The generation of Xcode projects is a mean and not an end in itself. Our goal is not to provide developers with another language to define their projects but rather, help them cope with the challenges they face when they scale up their projects. That means we might not provide APIs for all the features supported by Xcode, and that’s fine. If we did, we’d be re-writing Xcode projects in a new language, and that’s a task that falls into Apple’s domain.
That means we sometimes have to say no to bringing ideas from Xcode that complicate scaling. For instance, if dealing with code signing at scale is something that Xcode doesn’t do well, let’s take the opportunity to re-think how code signing is done.
We might feel tempted to follow what everyone is doing, even if that means keeping on with the inconveniences that everyone continues to complain about. Let’s not do that. Let’s imagine how day-to-day tasks would be handled by Tuist. How do I imagine archiving my app? How would I love code signing to be? What processes can I help streamline with Tuist? If we constrain our solutions to what we have seen in other tools, we might end up replicating the same inconveniences and issues that make scaling up Xcode projects a challenge. We’ll often see users opening tickets with solutions rather than problems. Whenever that happens, use “why” questions to understand what are the user’s motivations or needs. For example, a request from a user could be: Add support for linking libraries build phases. That’s a solution to the need the user has to define dependencies between targets. Once we have identified that, we can think if Xcode’s approach to defining dependencies is good at scale, and if it’s not, we can discuss with the user better approaches.
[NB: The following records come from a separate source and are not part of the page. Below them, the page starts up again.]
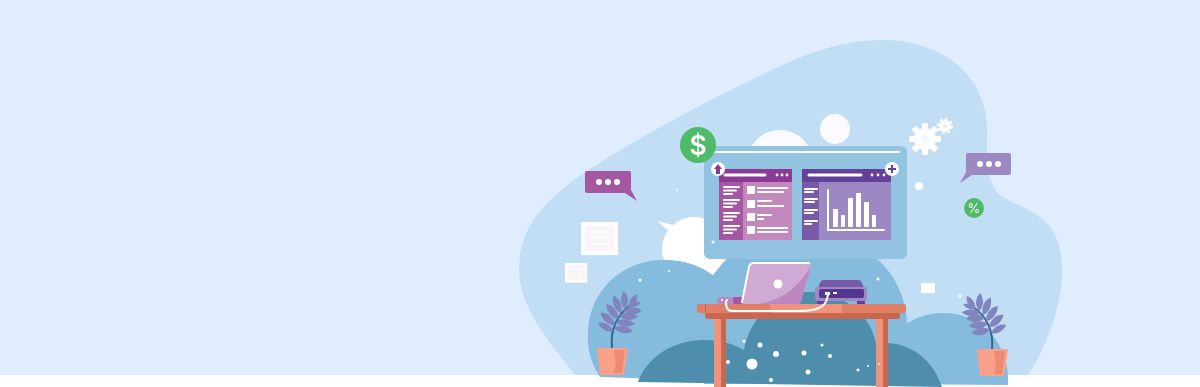
<!DOCTYPE html>
<html lang="en">
<head>
<meta charset="utf-8">
<title>Workspace banner</title>
<style>
:root {
  --sky: #e0edff;
  --blob: #c2def4;
  --bush: #85bcde;
  --bush-dark: #4f8dac;
  --screen: #92c4e2;
  --white: #ffffff;
  --paper: #f8f4f9;
  --green: #4fba68;
  --magenta-dark: #8b3a96;
  --magenta: #a558a2;
  --pink: #c389bd;
  --violet-dark: #65409a;
  --violet: #7a5aa8;
  --lilac: #9c88c2;
  --laptop: #cfaad4;
  --laptop-shade: #bd87bf;
  --leaf: #8185bf;
  --stem: #2f6790;
  --wood: #df7f68;
  --wood-light: #f0937c;
  --wood-dark: #c9664e;
  --pot: #f8a08a;
  --pot-shade: #ee8a72;
}
html, body { margin: 0; overflow: hidden; }
.banner { display: block; width: 1200px; height: 387px; background: var(--sky); }
.sign { font-family: "Inter", "Roboto", sans-serif; fill: var(--white); text-anchor: middle; }
.sign-dollar { font-size: 27px; font-weight: 600; }
.sign-percent { font-size: 13px; font-weight: 500; }
.rule { stroke: var(--white); stroke-width: 2; stroke-linecap: round; fill: none; }
.rule-bold { stroke: var(--white); stroke-width: 3; stroke-linecap: round; fill: none; }
.white { fill: var(--white); }
</style>
</head>
<body>
<svg class="banner" viewBox="0 0 1200 387" role="img" aria-label="Desk with a laptop, a router and a large screen showing a list and a bar chart">
  <defs>
    <g id="speech-dots" class="white">
      <circle cx="-9" r="3"/><circle r="3"/><circle cx="9" r="3"/>
    </g>
    <g id="text-block" class="rule">
      <path d="M0 0H15M0 3.5H12M0 7H8"/>
    </g>
    <g id="gear-teeth">
      <rect x="-3" y="-16" width="6" height="32" rx="1"/>
      <rect x="-16" y="-3" width="32" height="6" rx="1"/>
    </g>
    <g id="gear">
      <use href="#gear-teeth"/>
      <use href="#gear-teeth" transform="rotate(45)"/>
      <circle r="11"/>
    </g>
    <g id="list-row">
      <rect class="white" x="0" y="0" width="8" height="8"/>
      <path class="rule" d="M11 2H40"/>
    </g>
    <g id="note">
      <rect class="white" width="37" height="33"/>
      <rect x="4" y="4" width="29" height="25" fill="var(--paper)"/>
      <path class="rule" d="M10 10H27M10 16H27M10 22H27"/>
    </g>
    <path id="leaflet" d="M0 0C4 -5 12 -6 19 -2C14 4 6 4 0 0Z"/>
    <g id="plant">
      <path d="M0 54C-2 36 5 20 19 11" fill="none" stroke="var(--stem)" stroke-width="2"/>
      <g fill="var(--leaf)">
        <use href="#leaflet" transform="translate(2 34) rotate(15)"/>
        <use href="#leaflet" transform="translate(4 28) rotate(11)"/>
        <use href="#leaflet" transform="translate(7 22) rotate(7)"/>
        <use href="#leaflet" transform="translate(11 17) rotate(4)"/>
        <use href="#leaflet" transform="translate(16 12) scale(.7) rotate(-10)"/>
        <use href="#leaflet" transform="translate(17 13) scale(.8) rotate(-52)"/>
        <use href="#leaflet" transform="translate(13 15) scale(.95) rotate(-88)"/>
        <use href="#leaflet" transform="translate(9 19) rotate(-108)"/>
        <use href="#leaflet" transform="translate(6 25) rotate(-122)"/>
        <use href="#leaflet" transform="translate(3 31) rotate(-134)"/>
        <use href="#leaflet" transform="translate(1 37) scale(.9) rotate(-146)"/>
      </g>
    </g>
    <g id="pot">
      <path d="M0 0H31L27 27H3Z" fill="var(--pot)"/>
      <path d="M17 3Q17 2 19 2H28L25 25H17Q20 14 17 3Z" fill="var(--pot-shade)"/>
    </g>
  </defs>

  <g id="backdrop">
    <rect class="white" y="375" width="1200" height="12"/>
    <path d="M575 375C548 340 519 308 519 268C519 221 555 190 604 160C664 123 718 96 776 68C815 49 852 39 886 40C950 42 987 82 987 128C987 153 985 182 1000 195C1016 207 1040 210 1053 231C1066 253 1064 287 1054 319C1047 342 1038 359 1028 375Z" fill="var(--blob)"/>
  </g>

  <g id="clouds" class="white">
    <circle cx="835" cy="129" r="15" fill="#fbfbff"/>
    <circle cx="780" cy="163" r="33" fill="#fbfbff"/>
    <circle cx="694" cy="249" r="32"/>
    <path d="M658 221L684 228L676 234Q664 229 658 221Z"/>
  </g>

  <g id="bushes">
    <path d="M600 377C590 362 587 347 588 331C590 289 624 259 665 260C691 260 708 270 720 281L750 382Z" fill="var(--bush)"/>
    <path d="M704 300C709 262 752 232 806 232C862 232 907 273 907 326V384H704Z" fill="var(--bush)"/>
    <path d="M870 384C880 335 911 313 943 313C981 313 1010 343 1008 385Z" fill="var(--bush)"/>
    <path d="M638 382C647 357 673 340 704 340C721 340 734 344 744 350C750 316 777 292 810 292C843 292 870 314 876 343C909 340 933 359 942 387Z" fill="var(--bush-dark)"/>
  </g>

  <g id="sparkles" class="white">
    <circle cx="919" cy="186" r="4"/>
    <circle cx="640" cy="280" r="1.5"/>
    <circle cx="669" cy="271" r="1"/>
    <circle cx="677" cy="190" r="1"/>
    <circle cx="878" cy="279" r="1.5"/>
    <circle cx="960" cy="296" r="1.5"/>
    <circle cx="752" cy="364" r="5.5"/>
    <circle cx="760" cy="345" r="2.5"/>
    <circle cx="776" cy="354" r="3"/>
    <circle cx="804" cy="353" r="2.5"/>
    <circle cx="808" cy="372" r="2.5"/>
    <circle cx="830" cy="356" r="2"/>
    <circle cx="822" cy="345" r="1.5"/>
    <circle cx="858" cy="370" r="1.5"/>
    <circle cx="868" cy="366" r="1"/>
    <circle cx="744" cy="341" r="1.5"/>
    <circle cx="728" cy="362" r="2"/>
    <circle cx="771" cy="380" r="2"/>
    <rect x="921" y="283" width="14" height="10"/>
  </g>

  <g id="screen">
    <rect x="704" y="146" width="203" height="113" rx="6" fill="var(--screen)"/>
    <path class="rule" d="M713 152H899"/>
    <circle class="white" cx="713" cy="242" r="1.5"/>

    <g id="list-window">
      <rect x="719" y="169" width="73" height="71" fill="var(--pink)"/>
      <rect x="719" y="182" width="24" height="58" fill="var(--magenta)"/>
      <rect x="719" y="169" width="73" height="13" fill="var(--magenta-dark)"/>
      <path class="rule-bold" d="M725 175H765"/>
      <g class="white"><circle cx="777" cy="175" r="1.4"/><circle cx="782" cy="175" r="1.4"/><circle cx="787" cy="175" r="1.4"/></g>
      <use href="#text-block" x="724" y="187"/>
      <use href="#text-block" x="724" y="200"/>
      <use href="#text-block" x="724" y="213"/>
      <use href="#text-block" x="724" y="226"/>
      <use href="#list-row" x="747" y="186"/>
      <path class="rule" d="M758 192H783"/>
      <g class="white">
        <rect x="747" y="200" width="8" height="8"/>
        <rect x="747" y="213" width="8" height="8"/>
      </g>
      <path class="rule" d="M758 201H771M758 206H783M758 215H771M758 219H763"/>
      <use href="#list-row" x="747" y="226"/>
      <path class="rule" d="M758 228H781M758 232H787"/>
    </g>

    <g id="chart-window">
      <rect x="802" y="169" width="89" height="71" fill="var(--lilac)"/>
      <rect x="802" y="182" width="17" height="58" fill="var(--violet)"/>
      <rect x="802" y="169" width="89" height="13" fill="var(--violet-dark)"/>
      <path class="rule-bold" d="M809 175H861"/>
      <g class="white"><circle cx="872" cy="175" r="1.4"/><circle cx="878" cy="175" r="1.4"/><circle cx="884" cy="175" r="1.4"/></g>
      <path class="rule" d="M805 189H817M805 192H813M805 199H817M805 202H814M805 210H817M805 213H813M805 221H817M805 224H811"/>
      <path class="rule" d="M828 190V230H884"/>
      <g class="white">
        <rect x="833" y="209" width="5" height="18"/>
        <rect x="841" y="215" width="4" height="12"/>
        <rect x="848" y="198" width="5" height="29"/>
        <rect x="856" y="193" width="5" height="34"/>
        <rect x="864" y="202" width="5" height="25"/>
        <rect x="872" y="215" width="4" height="12"/>
      </g>
    </g>

    <g id="window-buttons">
      <circle class="white" cx="718" cy="169" r="7"/>
      <path d="M718 164L722 169H720V174H716V169H714Z" fill="var(--magenta-dark)"/>
      <circle class="white" cx="892" cy="169" r="7"/>
      <path d="M892 165V173M888 169H896" stroke="var(--violet-dark)" stroke-width="2"/>
    </g>
  </g>

  <g id="badges">
    <circle cx="698" cy="145" r="18" fill="var(--green)"/>
    <text class="sign sign-dollar" x="698" y="155">$</text>
    <circle cx="974" cy="208" r="10" fill="var(--green)"/>
    <text class="sign sign-percent" x="974" y="213">%</text>
  </g>

  <g id="speech-bubbles">
    <path d="M587 171H629Q631 171 631 173V190L637 201L625 193H587Q585 193 585 191V173Q585 171 587 171Z" fill="var(--magenta)"/>
    <use href="#speech-dots" x="608" y="182"/>
    <path d="M968 153H1009Q1011 153 1011 155V173Q1011 175 1009 175H972L960 183L966 172V155Q966 153 968 153Z" fill="var(--lilac)"/>
    <use href="#speech-dots" x="989" y="164"/>
  </g>

  <g id="gears" fill="var(--white)">
    <use href="#gear" x="925" y="139"/>
    <circle cx="925" cy="139" r="4" fill="#f3f6fc"/>
    <use href="#gear" transform="translate(945 126) rotate(12) scale(.5)"/>
    <circle cx="945" cy="126" r="2" fill="#e6f0fa"/>
  </g>

  <g id="notes">
    <use href="#note" x="581" y="222"/>
    <use href="#note" transform="translate(565 263) scale(.6)"/>
  </g>

  <g id="potted-plants">
    <use href="#plant" transform="translate(612 294)"/>
    <use href="#pot" x="597" y="348"/>
    <use href="#plant" transform="translate(992 296) scale(-1 1)"/>
    <use href="#pot" x="977" y="349"/>
  </g>

  <g id="desk">
    <rect x="714" y="316" width="12" height="71" fill="var(--wood-light)"/>
    <rect x="721" y="316" width="5" height="71" fill="var(--wood-dark)"/>
    <rect x="876" y="316" width="12" height="71" fill="var(--wood-light)"/>
    <rect x="883" y="316" width="5" height="71" fill="var(--wood-dark)"/>
    <path d="M705 312H900V317Q900 319 898 319H708Q705 319 705 316Z" fill="var(--wood-dark)"/>
    <rect x="697" y="304" width="209" height="9" rx="2" fill="var(--wood)"/>
    <rect x="770" y="304" width="72" height="9" fill="var(--wood-light)"/>
    <rect x="705" y="304" width="1" height="9" fill="var(--wood-dark)"/>
    <circle class="white" cx="879" cy="364" r="1"/>
  </g>

  <g id="laptop">
    <path d="M717 300Q717 297 720 297H744V304H719Q717 304 717 300Z" fill="var(--laptop-shade)"/>
    <rect x="733" y="297" width="12" height="7" rx="2" fill="var(--magenta)"/>
    <circle class="white" cx="722" cy="300" r="1"/><circle class="white" cx="727" cy="300" r="1"/>
    <path d="M753 263H809Q812 263 811 267L801 301Q800 304 797 304H744Q741 304 742 301L749 266Q750 263 753 263Z" fill="var(--laptop)"/>
    <path d="M811 266L801 301Q800 304 797 304H757C784 300 798 287 811 266Z" fill="var(--laptop-shade)"/>
    <path class="rule" d="M742 302L749 267Q750 263 754 263H809"/>
    <circle class="white" cx="778" cy="284" r="4.5"/>
  </g>

  <g id="router">
    <path d="M824 280H858Q861 280 862 283L864 288H818L820 283Q821 280 824 280Z" fill="var(--violet)"/>
    <rect x="815" y="287" width="52" height="14" rx="2" fill="var(--lilac)"/>
    <rect x="819" y="289" width="45" height="9" rx="2" fill="#54358f"/>
    <rect x="817" y="301" width="8" height="3" fill="var(--violet-dark)"/>
    <rect x="857" y="301" width="8" height="3" fill="var(--violet-dark)"/>
    <g class="white"><rect x="825" y="292" width="5" height="3"/><rect x="833" y="292" width="4" height="2"/></g>
    <path class="rule" d="M726 301C726 308 727 311 733 311H798C822 311 827 305 828 294"/>
  </g>
</svg>
</body>
</html>
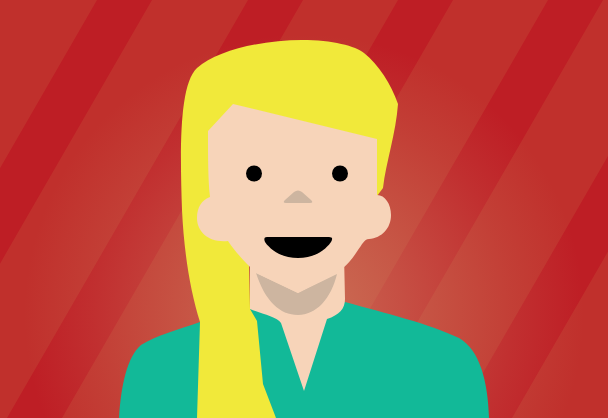
<!DOCTYPE html>
<html lang="en">
<head>
<meta charset="utf-8">
<title>Smiling woman portrait</title>
<style>
:root {
  --red: #c0302c;
  --red-deep: #be1e25;
  --glow: #d08a68;
  --skin: #f7d4b9;
  --shade: #cdb5a0;
  --hair: #f1e93a;
  --shirt: #12b998;
  --ink: #000;
}
html, body { margin: 0; overflow: hidden; }
.portrait { display: block; width: 608px; height: 418px; }
.backdrop { fill: var(--red); }
.stripes { fill: var(--red-deep); }
.glow-stop { stop-color: var(--glow); }
.skin { fill: var(--skin); }
.shade { fill: var(--shade); }
.hair { fill: var(--hair); }
.shirt { fill: var(--shirt); }
.ink { fill: var(--ink); }
</style>
</head>
<body>
<svg class="portrait" viewBox="0 0 608 418" role="img" aria-label="Smiling woman with long blonde hair and a green shirt on a striped red background">
  <defs>
    <radialGradient id="glow" gradientUnits="userSpaceOnUse" cx="304" cy="314" r="280">
      <stop class="glow-stop" offset="0" stop-opacity=".7"/>
      <stop class="glow-stop" offset=".4" stop-opacity=".42"/>
      <stop class="glow-stop" offset=".75" stop-opacity=".16"/>
      <stop class="glow-stop" offset="1" stop-opacity="0"/>
    </radialGradient>
    <polygon id="stripe" points="97,0 152,0 -89,418 -144,418"/>
  </defs>

  <rect class="backdrop" width="608" height="418"/>
  <g class="stripes">
    <use href="#stripe"/>
    <use href="#stripe" x="151"/>
    <use href="#stripe" x="301"/>
    <use href="#stripe" x="451"/>
    <use href="#stripe" x="601"/>
  </g>
  <rect width="608" height="418" fill="url(#glow)"/>

  <path class="shirt" d="M119 418C121 386 127 357 141 345C155 336 180 329 200 322L250 309H330L345 302C385 313 430 324 459 338C480 350 488 382 489 418Z"/>

  <g id="neck">
    <path class="skin" d="M250 255H344L345 299C345 309 339 315 327 319L304 391L281 323C277 317 262 314 250 309Z"/>
    <path class="shade" d="M256 273C265 301 280 315 298 315C316 315 331 299 337 274L298 293Z"/>
  </g>

  <g id="hair">
    <path class="hair" d="M197 68C217 50 263 40 302 40C332 40 356 46 364 53C379 65 391 84 398 104C396 133 386 162 383 188L377 196L340 170L240 200L249 266L250 309L257 321L263 384L276 418H197L200 322C190 290 184 252 182 210C180 150 179 85 197 68Z"/>
  </g>

  <g id="face">
    <path class="skin" d="M208 131L233 104L377 139V195C385 195 391 204 391 215C391 228 382 238 369 239C364 239 362 245 358 250C353 258 348 264 343 268L298 293L256 273C246 263 236 253 228 241C209 243 197 232 197 218C197 207 202 200 210 197C208 180 208 155 208 131Z"/>
    <circle class="ink" cx="254" cy="173.500" r="8"/>
    <circle class="ink" cx="340" cy="173.500" r="8"/>
    <path class="shade" d="M285 200L294 192Q298 189 302 192L311 200Q314 203 310 203H286Q282 203 285 200Z"/>
    <path class="ink" d="M267 237H329Q334 237 331 242C324 252 312 258 298 258C284 258 272 252 265 242Q263 237 267 237Z"/>
  </g>
</svg>
</body>
</html>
We, developers, have an inherent temptation to disregard that errors can happen. As a result, we design and test software only considering the ideal scenario.
Swift, its type system, and a well-architected code might help prevent some errors, but not all of them because some are out of our control. We can’t assume the user will always have an internet connection, or that the system commands will return successfully. The environments in which Tuist runs are not sandboxes that we control, and hence we need to make an effort to understand how they might change and impact Tuist.
Poorly handled errors result in bad user experience, and users might lose trust in the project. We want users to enjoy every single piece of Tuist, even the way we present errors to them.
We should put ourselves in the shoes of users and imagine what we’d expect the error to tell us. If the programming language is the communication channel through which errors propagate, and the users are the destination of the errors, they should be written in the same language that the target (users) speak. They should include enough information to know what happened and hide the information that is not relevant. Also, they should be actionable by telling users what steps they can take to recover from them.
And last but not least, our test cases should contemplate failing scenarios. Not only they ensure that we are handling errors as we are supposed to, but prevent future developers from breaking that logic.